● **MATERIAL SHOWN**

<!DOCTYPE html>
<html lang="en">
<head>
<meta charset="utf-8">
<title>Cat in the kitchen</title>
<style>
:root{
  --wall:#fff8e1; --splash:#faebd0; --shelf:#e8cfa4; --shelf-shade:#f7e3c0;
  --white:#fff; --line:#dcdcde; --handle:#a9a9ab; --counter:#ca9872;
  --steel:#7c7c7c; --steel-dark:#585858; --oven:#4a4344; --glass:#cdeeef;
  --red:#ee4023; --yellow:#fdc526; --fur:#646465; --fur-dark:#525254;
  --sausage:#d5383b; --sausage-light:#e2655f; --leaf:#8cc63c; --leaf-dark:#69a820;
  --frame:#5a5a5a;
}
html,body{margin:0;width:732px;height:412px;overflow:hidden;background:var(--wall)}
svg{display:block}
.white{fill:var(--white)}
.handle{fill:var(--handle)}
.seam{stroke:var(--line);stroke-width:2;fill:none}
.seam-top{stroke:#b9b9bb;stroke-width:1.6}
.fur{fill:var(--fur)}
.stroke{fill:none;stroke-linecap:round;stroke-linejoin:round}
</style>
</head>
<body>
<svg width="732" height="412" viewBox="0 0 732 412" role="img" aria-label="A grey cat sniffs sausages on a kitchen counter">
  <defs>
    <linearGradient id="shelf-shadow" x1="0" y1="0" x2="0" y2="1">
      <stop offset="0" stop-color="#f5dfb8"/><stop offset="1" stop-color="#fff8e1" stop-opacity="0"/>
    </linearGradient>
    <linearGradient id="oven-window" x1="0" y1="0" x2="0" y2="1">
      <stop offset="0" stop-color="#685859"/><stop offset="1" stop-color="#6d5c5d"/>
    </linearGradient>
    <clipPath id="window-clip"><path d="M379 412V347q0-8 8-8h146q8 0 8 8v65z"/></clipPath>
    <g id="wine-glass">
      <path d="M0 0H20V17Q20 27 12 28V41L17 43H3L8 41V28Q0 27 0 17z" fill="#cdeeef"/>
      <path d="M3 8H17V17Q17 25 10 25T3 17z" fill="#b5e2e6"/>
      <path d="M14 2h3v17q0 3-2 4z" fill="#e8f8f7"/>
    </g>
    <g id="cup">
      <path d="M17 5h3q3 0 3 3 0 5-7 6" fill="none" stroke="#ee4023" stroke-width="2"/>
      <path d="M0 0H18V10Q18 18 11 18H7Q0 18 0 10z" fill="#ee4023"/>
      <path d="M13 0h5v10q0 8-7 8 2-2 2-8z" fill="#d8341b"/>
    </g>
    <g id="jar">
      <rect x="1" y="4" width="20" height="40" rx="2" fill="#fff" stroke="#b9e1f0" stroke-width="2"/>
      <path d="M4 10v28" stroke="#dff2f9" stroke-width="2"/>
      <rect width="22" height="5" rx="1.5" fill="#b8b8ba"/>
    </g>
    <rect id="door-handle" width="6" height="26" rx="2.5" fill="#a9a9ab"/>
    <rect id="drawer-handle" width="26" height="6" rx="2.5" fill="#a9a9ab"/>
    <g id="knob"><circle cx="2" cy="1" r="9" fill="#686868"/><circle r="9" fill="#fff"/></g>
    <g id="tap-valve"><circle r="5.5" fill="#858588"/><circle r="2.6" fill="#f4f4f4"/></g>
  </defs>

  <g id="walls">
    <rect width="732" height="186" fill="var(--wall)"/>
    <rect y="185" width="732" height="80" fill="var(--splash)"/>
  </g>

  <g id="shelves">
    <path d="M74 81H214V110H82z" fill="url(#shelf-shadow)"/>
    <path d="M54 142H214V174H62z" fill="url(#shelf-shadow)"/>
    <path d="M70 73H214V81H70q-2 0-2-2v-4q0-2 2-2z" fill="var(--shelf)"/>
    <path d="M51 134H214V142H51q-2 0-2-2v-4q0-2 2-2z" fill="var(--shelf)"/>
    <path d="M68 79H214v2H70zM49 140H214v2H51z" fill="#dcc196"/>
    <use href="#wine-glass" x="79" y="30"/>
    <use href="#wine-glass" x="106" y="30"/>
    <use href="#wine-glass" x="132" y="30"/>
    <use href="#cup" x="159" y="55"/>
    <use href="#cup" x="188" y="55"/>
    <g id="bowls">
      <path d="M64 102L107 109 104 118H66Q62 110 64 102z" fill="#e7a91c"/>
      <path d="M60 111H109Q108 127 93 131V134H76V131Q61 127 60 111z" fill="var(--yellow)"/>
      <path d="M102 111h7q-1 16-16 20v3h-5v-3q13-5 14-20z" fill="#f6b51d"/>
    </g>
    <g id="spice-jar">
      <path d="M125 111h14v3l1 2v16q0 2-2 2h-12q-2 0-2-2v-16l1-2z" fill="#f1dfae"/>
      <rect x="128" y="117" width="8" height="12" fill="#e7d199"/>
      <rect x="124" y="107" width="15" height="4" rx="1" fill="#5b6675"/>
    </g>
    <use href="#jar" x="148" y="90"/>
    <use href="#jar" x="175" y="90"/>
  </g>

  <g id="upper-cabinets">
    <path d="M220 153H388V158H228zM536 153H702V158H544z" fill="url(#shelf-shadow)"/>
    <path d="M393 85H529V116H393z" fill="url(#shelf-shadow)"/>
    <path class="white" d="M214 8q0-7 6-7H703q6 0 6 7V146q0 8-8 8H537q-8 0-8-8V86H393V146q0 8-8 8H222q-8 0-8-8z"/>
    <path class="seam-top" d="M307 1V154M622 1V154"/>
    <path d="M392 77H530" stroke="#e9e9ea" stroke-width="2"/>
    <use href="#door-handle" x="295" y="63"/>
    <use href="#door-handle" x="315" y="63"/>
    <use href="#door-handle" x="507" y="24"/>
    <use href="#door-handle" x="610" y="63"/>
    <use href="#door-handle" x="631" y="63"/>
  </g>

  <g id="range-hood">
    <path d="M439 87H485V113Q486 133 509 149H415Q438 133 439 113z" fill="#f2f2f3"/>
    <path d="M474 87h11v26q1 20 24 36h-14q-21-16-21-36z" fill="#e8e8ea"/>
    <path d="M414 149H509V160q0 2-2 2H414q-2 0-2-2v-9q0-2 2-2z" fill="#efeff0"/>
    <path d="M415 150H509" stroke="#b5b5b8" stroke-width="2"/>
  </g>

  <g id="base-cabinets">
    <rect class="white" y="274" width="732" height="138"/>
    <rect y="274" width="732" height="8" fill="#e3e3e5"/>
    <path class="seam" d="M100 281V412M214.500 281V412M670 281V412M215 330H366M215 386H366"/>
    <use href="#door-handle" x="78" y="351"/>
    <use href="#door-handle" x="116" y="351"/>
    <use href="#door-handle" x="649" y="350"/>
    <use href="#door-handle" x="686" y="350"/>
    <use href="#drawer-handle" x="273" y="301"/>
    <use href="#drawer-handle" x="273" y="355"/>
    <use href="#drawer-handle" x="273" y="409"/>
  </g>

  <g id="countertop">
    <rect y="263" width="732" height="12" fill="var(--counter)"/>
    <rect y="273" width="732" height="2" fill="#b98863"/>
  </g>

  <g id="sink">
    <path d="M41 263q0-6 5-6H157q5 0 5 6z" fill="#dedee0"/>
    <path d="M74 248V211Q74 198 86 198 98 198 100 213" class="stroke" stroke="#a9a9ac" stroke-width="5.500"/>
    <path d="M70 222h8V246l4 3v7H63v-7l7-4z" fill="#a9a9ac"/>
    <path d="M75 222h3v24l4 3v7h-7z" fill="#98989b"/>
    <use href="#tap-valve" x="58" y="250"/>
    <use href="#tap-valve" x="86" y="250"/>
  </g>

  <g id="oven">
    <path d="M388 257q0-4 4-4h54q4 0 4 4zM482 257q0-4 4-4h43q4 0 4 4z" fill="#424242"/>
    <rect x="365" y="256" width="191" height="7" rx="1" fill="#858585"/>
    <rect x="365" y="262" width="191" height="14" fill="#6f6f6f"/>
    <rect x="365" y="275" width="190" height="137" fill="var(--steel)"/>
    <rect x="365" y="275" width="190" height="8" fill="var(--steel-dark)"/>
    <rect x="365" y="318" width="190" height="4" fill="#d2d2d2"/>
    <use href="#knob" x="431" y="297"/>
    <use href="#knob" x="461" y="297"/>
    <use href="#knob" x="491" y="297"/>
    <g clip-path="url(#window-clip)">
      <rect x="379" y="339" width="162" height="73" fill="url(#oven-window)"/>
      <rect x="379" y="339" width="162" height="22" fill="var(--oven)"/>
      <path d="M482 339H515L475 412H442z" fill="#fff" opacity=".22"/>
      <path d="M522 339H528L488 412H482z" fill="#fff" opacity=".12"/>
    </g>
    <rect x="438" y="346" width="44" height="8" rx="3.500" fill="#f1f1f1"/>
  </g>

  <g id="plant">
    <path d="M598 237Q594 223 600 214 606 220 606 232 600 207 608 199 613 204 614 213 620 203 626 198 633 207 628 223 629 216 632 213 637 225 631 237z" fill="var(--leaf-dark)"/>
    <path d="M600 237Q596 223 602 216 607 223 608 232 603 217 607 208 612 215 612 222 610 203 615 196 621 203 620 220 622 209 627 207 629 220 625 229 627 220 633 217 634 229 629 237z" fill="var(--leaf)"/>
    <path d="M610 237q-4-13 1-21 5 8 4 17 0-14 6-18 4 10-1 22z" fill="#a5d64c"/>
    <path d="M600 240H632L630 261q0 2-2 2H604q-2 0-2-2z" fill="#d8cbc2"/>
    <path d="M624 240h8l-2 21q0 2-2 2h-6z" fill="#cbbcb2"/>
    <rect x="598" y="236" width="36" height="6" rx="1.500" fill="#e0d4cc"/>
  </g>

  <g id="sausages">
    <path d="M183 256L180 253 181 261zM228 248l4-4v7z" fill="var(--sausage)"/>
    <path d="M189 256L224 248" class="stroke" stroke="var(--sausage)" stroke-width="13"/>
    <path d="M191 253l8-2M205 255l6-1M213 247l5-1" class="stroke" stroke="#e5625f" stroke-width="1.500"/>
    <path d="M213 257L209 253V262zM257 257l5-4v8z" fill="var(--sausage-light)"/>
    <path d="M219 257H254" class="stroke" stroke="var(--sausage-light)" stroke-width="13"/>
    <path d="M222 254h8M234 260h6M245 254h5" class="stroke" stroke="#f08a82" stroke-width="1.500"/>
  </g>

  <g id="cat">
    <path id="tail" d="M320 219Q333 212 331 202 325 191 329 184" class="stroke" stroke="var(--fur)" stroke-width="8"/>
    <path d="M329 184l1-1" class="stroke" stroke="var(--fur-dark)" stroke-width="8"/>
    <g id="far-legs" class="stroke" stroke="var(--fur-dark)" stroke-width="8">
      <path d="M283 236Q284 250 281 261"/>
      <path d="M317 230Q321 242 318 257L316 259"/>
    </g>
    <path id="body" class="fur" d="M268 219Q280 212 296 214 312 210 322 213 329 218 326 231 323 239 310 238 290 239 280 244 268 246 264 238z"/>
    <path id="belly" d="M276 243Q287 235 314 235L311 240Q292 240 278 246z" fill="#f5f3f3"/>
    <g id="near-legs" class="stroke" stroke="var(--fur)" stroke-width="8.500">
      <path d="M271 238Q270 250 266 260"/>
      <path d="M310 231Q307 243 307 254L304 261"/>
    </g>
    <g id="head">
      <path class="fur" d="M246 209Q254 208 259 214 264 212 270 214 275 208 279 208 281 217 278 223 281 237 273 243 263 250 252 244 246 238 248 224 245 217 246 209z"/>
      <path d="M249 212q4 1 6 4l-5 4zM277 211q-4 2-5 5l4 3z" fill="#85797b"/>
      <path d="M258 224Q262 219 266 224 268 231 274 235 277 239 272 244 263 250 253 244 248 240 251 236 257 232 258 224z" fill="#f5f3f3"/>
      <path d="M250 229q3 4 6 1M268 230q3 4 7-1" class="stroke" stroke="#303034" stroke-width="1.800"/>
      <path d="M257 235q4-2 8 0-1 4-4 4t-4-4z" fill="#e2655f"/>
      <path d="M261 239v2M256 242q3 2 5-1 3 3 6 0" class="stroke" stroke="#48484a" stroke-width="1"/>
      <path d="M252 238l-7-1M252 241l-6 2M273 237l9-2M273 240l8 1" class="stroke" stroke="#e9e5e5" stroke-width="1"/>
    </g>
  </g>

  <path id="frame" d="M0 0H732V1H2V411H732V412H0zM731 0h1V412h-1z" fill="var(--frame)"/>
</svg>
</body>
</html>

● **PROBLEM STATEMENT**
Among the lines of the data above, find those with the word "light" and show them.

● **TASK RESPONSE**
  --sausage:#d5383b; --sausage-light:#e2655f; --leaf:#8cc63c; --leaf-dark:#69a820;
    <path d="M213 257L209 253V262zM257 257l5-4v8z" fill="var(--sausage-light)"/>
    <path d="M219 257H254" class="stroke" stroke="var(--sausage-light)" stroke-width="13"/>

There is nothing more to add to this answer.